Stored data
____________________
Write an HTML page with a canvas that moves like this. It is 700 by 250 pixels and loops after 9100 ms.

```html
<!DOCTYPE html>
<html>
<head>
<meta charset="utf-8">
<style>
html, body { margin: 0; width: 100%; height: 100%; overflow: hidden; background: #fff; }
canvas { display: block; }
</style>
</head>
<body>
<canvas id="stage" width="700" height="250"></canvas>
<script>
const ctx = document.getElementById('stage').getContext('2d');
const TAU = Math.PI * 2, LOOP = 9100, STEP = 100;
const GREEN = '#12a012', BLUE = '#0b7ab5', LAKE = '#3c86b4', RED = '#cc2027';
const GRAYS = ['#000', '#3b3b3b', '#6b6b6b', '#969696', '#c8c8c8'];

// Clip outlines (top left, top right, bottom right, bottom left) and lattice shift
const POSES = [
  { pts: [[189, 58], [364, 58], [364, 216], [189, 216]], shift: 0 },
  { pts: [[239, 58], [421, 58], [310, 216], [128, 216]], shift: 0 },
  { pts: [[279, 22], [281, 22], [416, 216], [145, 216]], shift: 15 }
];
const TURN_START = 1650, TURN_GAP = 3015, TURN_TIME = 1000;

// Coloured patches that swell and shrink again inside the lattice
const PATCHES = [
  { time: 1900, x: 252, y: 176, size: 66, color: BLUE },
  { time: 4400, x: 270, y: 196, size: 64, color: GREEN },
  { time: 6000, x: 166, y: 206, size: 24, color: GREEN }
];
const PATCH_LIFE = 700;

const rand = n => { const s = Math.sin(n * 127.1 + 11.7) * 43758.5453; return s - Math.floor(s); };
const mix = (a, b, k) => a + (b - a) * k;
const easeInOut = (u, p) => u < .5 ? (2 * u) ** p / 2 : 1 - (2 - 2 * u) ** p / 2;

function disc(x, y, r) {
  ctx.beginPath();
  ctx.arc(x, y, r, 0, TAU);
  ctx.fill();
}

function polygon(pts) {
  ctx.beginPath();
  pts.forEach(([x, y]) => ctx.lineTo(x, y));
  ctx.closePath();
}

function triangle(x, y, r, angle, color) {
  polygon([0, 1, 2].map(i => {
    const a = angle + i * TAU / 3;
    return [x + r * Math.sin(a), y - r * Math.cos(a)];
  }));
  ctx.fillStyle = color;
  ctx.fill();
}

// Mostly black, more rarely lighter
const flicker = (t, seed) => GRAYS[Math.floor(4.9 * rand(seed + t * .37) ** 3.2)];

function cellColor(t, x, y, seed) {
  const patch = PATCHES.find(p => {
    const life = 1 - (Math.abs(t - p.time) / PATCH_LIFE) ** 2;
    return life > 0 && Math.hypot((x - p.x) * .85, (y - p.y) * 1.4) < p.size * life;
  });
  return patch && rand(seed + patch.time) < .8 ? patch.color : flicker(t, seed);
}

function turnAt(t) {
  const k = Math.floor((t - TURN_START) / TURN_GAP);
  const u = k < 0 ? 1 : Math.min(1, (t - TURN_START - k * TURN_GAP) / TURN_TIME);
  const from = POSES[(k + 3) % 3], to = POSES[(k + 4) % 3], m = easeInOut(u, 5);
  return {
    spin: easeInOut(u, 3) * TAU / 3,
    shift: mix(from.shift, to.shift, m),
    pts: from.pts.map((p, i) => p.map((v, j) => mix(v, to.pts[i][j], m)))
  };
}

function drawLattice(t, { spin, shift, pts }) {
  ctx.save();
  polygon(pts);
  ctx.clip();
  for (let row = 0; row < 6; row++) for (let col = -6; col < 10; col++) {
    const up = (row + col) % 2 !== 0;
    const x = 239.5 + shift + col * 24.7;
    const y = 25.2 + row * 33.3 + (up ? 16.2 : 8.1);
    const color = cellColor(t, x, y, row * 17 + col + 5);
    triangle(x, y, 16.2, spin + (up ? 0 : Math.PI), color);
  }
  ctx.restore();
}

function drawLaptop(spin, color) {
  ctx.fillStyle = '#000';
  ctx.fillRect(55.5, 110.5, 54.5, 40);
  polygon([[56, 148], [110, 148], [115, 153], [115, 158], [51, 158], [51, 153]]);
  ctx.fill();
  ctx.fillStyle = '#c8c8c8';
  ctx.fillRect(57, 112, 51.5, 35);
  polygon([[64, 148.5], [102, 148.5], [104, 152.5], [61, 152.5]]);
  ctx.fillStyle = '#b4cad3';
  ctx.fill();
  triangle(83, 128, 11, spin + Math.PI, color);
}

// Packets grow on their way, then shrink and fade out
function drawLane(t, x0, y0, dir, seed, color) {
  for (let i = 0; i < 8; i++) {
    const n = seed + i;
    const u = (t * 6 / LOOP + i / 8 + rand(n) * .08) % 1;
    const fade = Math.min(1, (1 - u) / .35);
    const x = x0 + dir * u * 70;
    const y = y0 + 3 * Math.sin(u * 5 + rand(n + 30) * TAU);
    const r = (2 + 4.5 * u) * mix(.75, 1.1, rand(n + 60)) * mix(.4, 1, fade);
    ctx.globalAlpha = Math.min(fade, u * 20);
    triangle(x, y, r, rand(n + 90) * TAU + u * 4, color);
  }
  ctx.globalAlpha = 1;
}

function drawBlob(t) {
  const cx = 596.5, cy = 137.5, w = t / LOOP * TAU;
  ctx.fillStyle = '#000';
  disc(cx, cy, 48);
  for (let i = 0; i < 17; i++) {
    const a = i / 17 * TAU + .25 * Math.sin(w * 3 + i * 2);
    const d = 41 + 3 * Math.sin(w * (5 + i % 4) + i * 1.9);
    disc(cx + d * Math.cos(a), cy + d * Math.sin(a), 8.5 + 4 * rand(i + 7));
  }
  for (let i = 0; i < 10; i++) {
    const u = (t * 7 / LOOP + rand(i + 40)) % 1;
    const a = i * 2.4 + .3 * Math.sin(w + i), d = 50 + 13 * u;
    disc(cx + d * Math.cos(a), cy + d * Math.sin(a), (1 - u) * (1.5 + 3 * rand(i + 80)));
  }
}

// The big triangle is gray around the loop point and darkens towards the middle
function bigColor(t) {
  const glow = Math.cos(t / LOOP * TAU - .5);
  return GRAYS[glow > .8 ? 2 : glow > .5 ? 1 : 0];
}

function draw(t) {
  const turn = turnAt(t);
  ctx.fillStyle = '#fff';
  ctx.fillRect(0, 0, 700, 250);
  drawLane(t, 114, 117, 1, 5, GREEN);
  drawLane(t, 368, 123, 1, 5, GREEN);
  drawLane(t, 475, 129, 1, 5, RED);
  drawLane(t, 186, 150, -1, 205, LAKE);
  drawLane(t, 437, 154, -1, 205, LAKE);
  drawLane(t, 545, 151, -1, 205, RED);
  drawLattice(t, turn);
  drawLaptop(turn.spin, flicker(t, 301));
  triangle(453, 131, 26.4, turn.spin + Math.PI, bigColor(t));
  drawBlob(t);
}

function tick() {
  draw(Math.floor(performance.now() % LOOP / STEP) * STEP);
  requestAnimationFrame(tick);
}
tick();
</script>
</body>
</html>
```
____________________
(TASK DIRECTIONS): Copy all the data. Match it exactly.

(SOLUTION TO THE PROBLEM):
Write an HTML page with a canvas that moves like this. It is 700 by 250 pixels and loops after 9100 ms.

```html
<!DOCTYPE html>
<html>
<head>
<meta charset="utf-8">
<style>
html, body { margin: 0; width: 100%; height: 100%; overflow: hidden; background: #fff; }
canvas { display: block; }
</style>
</head>
<body>
<canvas id="stage" width="700" height="250"></canvas>
<script>
const ctx = document.getElementById('stage').getContext('2d');
const TAU = Math.PI * 2, LOOP = 9100, STEP = 100;
const GREEN = '#12a012', BLUE = '#0b7ab5', LAKE = '#3c86b4', RED = '#cc2027';
const GRAYS = ['#000', '#3b3b3b', '#6b6b6b', '#969696', '#c8c8c8'];

// Clip outlines (top left, top right, bottom right, bottom left) and lattice shift
const POSES = [
  { pts: [[189, 58], [364, 58], [364, 216], [189, 216]], shift: 0 },
  { pts: [[239, 58], [421, 58], [310, 216], [128, 216]], shift: 0 },
  { pts: [[279, 22], [281, 22], [416, 216], [145, 216]], shift: 15 }
];
const TURN_START = 1650, TURN_GAP = 3015, TURN_TIME = 1000;

// Coloured patches that swell and shrink again inside the lattice
const PATCHES = [
  { time: 1900, x: 252, y: 176, size: 66, color: BLUE },
  { time: 4400, x: 270, y: 196, size: 64, color: GREEN },
  { time: 6000, x: 166, y: 206, size: 24, color: GREEN }
];
const PATCH_LIFE = 700;

const rand = n => { const s = Math.sin(n * 127.1 + 11.7) * 43758.5453; return s - Math.floor(s); };
const mix = (a, b, k) => a + (b - a) * k;
const easeInOut = (u, p) => u < .5 ? (2 * u) ** p / 2 : 1 - (2 - 2 * u) ** p / 2;

function disc(x, y, r) {
  ctx.beginPath();
  ctx.arc(x, y, r, 0, TAU);
  ctx.fill();
}

function polygon(pts) {
  ctx.beginPath();
  pts.forEach(([x, y]) => ctx.lineTo(x, y));
  ctx.closePath();
}

function triangle(x, y, r, angle, color) {
  polygon([0, 1, 2].map(i => {
    const a = angle + i * TAU / 3;
    return [x + r * Math.sin(a), y - r * Math.cos(a)];
  }));
  ctx.fillStyle = color;
  ctx.fill();
}

// Mostly black, more rarely lighter
const flicker = (t, seed) => GRAYS[Math.floor(4.9 * rand(seed + t * .37) ** 3.2)];

function cellColor(t, x, y, seed) {
  const patch = PATCHES.find(p => {
    const life = 1 - (Math.abs(t - p.time) / PATCH_LIFE) ** 2;
    return life > 0 && Math.hypot((x - p.x) * .85, (y - p.y) * 1.4) < p.size * life;
  });
  return patch && rand(seed + patch.time) < .8 ? patch.color : flicker(t, seed);
}

function turnAt(t) {
  const k = Math.floor((t - TURN_START) / TURN_GAP);
  const u = k < 0 ? 1 : Math.min(1, (t - TURN_START - k * TURN_GAP) / TURN_TIME);
  const from = POSES[(k + 3) % 3], to = POSES[(k + 4) % 3], m = easeInOut(u, 5);
  return {
    spin: easeInOut(u, 3) * TAU / 3,
    shift: mix(from.shift, to.shift, m),
    pts: from.pts.map((p, i) => p.map((v, j) => mix(v, to.pts[i][j], m)))
  };
}

function drawLattice(t, { spin, shift, pts }) {
  ctx.save();
  polygon(pts);
  ctx.clip();
  for (let row = 0; row < 6; row++) for (let col = -6; col < 10; col++) {
    const up = (row + col) % 2 !== 0;
    const x = 239.5 + shift + col * 24.7;
    const y = 25.2 + row * 33.3 + (up ? 16.2 : 8.1);
    const color = cellColor(t, x, y, row * 17 + col + 5);
    triangle(x, y, 16.2, spin + (up ? 0 : Math.PI), color);
  }
  ctx.restore();
}

function drawLaptop(spin, color) {
  ctx.fillStyle = '#000';
  ctx.fillRect(55.5, 110.5, 54.5, 40);
  polygon([[56, 148], [110, 148], [115, 153], [115, 158], [51, 158], [51, 153]]);
  ctx.fill();
  ctx.fillStyle = '#c8c8c8';
  ctx.fillRect(57, 112, 51.5, 35);
  polygon([[64, 148.5], [102, 148.5], [104, 152.5], [61, 152.5]]);
  ctx.fillStyle = '#b4cad3';
  ctx.fill();
  triangle(83, 128, 11, spin + Math.PI, color);
}

// Packets grow on their way, then shrink and fade out
function drawLane(t, x0, y0, dir, seed, color) {
  for (let i = 0; i < 8; i++) {
    const n = seed + i;
    const u = (t * 6 / LOOP + i / 8 + rand(n) * .08) % 1;
    const fade = Math.min(1, (1 - u) / .35);
    const x = x0 + dir * u * 70;
    const y = y0 + 3 * Math.sin(u * 5 + rand(n + 30) * TAU);
    const r = (2 + 4.5 * u) * mix(.75, 1.1, rand(n + 60)) * mix(.4, 1, fade);
    ctx.globalAlpha = Math.min(fade, u * 20);
    triangle(x, y, r, rand(n + 90) * TAU + u * 4, color);
  }
  ctx.globalAlpha = 1;
}

function drawBlob(t) {
  const cx = 596.5, cy = 137.5, w = t / LOOP * TAU;
  ctx.fillStyle = '#000';
  disc(cx, cy, 48);
  for (let i = 0; i < 17; i++) {
    const a = i / 17 * TAU + .25 * Math.sin(w * 3 + i * 2);
    const d = 41 + 3 * Math.sin(w * (5 + i % 4) + i * 1.9);
    disc(cx + d * Math.cos(a), cy + d * Math.sin(a), 8.5 + 4 * rand(i + 7));
  }
  for (let i = 0; i < 10; i++) {
    const u = (t * 7 / LOOP + rand(i + 40)) % 1;
    const a = i * 2.4 + .3 * Math.sin(w + i), d = 50 + 13 * u;
    disc(cx + d * Math.cos(a), cy + d * Math.sin(a), (1 - u) * (1.5 + 3 * rand(i + 80)));
  }
}

// The big triangle is gray around the loop point and darkens towards the middle
function bigColor(t) {
  const glow = Math.cos(t / LOOP * TAU - .5);
  return GRAYS[glow > .8 ? 2 : glow > .5 ? 1 : 0];
}

function draw(t) {
  const turn = turnAt(t);
  ctx.fillStyle = '#fff';
  ctx.fillRect(0, 0, 700, 250);
  drawLane(t, 114, 117, 1, 5, GREEN);
  drawLane(t, 368, 123, 1, 5, GREEN);
  drawLane(t, 475, 129, 1, 5, RED);
  drawLane(t, 186, 150, -1, 205, LAKE);
  drawLane(t, 437, 154, -1, 205, LAKE);
  drawLane(t, 545, 151, -1, 205, RED);
  drawLattice(t, turn);
  drawLaptop(turn.spin, flicker(t, 301));
  triangle(453, 131, 26.4, turn.spin + Math.PI, bigColor(t));
  drawBlob(t);
}

function tick() {
  draw(Math.floor(performance.now() % LOOP / STEP) * STEP);
  requestAnimationFrame(tick);
}
tick();
</script>
</body>
</html>
```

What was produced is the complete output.